##### Material shown

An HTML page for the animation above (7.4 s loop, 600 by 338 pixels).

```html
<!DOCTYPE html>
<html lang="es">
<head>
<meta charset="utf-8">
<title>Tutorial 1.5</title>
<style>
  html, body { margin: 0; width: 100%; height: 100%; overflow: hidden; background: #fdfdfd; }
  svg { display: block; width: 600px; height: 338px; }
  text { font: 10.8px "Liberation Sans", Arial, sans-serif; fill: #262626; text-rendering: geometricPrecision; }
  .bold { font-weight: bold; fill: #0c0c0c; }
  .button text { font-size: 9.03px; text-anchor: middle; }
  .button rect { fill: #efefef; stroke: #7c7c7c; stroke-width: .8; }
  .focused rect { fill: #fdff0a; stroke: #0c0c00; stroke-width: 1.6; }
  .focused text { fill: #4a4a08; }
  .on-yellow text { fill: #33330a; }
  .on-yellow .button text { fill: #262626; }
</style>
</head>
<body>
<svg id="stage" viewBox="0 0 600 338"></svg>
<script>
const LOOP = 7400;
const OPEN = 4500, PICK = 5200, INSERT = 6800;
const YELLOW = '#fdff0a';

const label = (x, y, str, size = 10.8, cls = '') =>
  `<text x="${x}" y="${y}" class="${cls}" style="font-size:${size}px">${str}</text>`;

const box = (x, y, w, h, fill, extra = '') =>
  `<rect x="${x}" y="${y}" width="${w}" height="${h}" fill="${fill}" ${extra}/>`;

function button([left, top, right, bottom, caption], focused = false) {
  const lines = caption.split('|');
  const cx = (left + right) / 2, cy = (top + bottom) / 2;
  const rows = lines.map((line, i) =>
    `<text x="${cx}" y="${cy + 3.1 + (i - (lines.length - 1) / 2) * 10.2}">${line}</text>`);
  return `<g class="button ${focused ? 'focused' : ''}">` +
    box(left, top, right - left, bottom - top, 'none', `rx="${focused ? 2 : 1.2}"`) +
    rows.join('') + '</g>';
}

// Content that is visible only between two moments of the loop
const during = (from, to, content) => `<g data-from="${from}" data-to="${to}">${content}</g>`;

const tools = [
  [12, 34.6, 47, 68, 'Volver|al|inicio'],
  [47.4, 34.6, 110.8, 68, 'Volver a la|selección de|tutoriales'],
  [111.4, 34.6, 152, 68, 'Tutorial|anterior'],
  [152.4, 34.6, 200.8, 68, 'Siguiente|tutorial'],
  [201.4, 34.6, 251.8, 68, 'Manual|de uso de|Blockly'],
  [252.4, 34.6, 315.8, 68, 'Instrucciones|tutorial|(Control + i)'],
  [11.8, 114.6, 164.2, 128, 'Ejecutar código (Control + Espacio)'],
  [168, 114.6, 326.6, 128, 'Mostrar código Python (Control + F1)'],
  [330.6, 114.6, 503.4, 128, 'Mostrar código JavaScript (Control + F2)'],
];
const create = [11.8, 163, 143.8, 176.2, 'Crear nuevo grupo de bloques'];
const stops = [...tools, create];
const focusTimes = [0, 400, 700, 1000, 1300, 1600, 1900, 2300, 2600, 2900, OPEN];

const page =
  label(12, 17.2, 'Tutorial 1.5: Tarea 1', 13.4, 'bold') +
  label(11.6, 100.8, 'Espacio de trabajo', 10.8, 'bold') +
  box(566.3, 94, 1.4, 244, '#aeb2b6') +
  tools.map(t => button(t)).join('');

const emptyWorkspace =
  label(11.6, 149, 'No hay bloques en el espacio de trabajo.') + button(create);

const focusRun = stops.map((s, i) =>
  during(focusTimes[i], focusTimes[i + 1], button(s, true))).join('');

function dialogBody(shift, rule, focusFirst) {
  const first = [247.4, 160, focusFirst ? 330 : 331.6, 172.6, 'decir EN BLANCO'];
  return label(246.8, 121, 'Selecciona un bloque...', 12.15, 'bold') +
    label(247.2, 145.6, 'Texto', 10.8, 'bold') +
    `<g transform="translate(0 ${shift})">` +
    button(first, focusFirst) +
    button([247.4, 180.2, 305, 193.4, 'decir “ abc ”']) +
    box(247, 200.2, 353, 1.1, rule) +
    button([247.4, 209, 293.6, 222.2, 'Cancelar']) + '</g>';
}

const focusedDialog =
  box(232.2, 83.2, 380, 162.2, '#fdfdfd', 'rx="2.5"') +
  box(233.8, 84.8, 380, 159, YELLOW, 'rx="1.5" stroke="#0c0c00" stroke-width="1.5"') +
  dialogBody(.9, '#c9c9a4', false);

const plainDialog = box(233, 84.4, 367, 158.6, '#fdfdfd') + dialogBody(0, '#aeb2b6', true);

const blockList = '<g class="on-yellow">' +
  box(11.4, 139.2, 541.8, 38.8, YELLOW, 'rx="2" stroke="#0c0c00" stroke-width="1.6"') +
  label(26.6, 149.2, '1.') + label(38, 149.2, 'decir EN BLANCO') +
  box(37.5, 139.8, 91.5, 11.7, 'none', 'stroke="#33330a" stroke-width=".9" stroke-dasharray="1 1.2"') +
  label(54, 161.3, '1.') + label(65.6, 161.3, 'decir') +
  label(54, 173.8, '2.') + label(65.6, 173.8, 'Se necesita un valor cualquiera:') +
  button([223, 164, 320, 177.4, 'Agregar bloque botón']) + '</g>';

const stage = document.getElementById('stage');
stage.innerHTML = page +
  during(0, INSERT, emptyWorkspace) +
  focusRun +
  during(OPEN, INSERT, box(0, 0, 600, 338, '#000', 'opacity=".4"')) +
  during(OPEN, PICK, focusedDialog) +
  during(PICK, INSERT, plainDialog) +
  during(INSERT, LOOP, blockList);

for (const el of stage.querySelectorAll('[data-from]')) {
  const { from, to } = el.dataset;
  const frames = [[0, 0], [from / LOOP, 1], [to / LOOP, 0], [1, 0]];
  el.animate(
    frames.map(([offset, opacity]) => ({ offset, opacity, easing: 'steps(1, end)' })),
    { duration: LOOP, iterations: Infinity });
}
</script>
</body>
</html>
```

##########

What the task requires:
Copy out every line of the records that the string "emptyWorkspace" appears in.

Reply to the exercise:
const emptyWorkspace =
  during(0, INSERT, emptyWorkspace) +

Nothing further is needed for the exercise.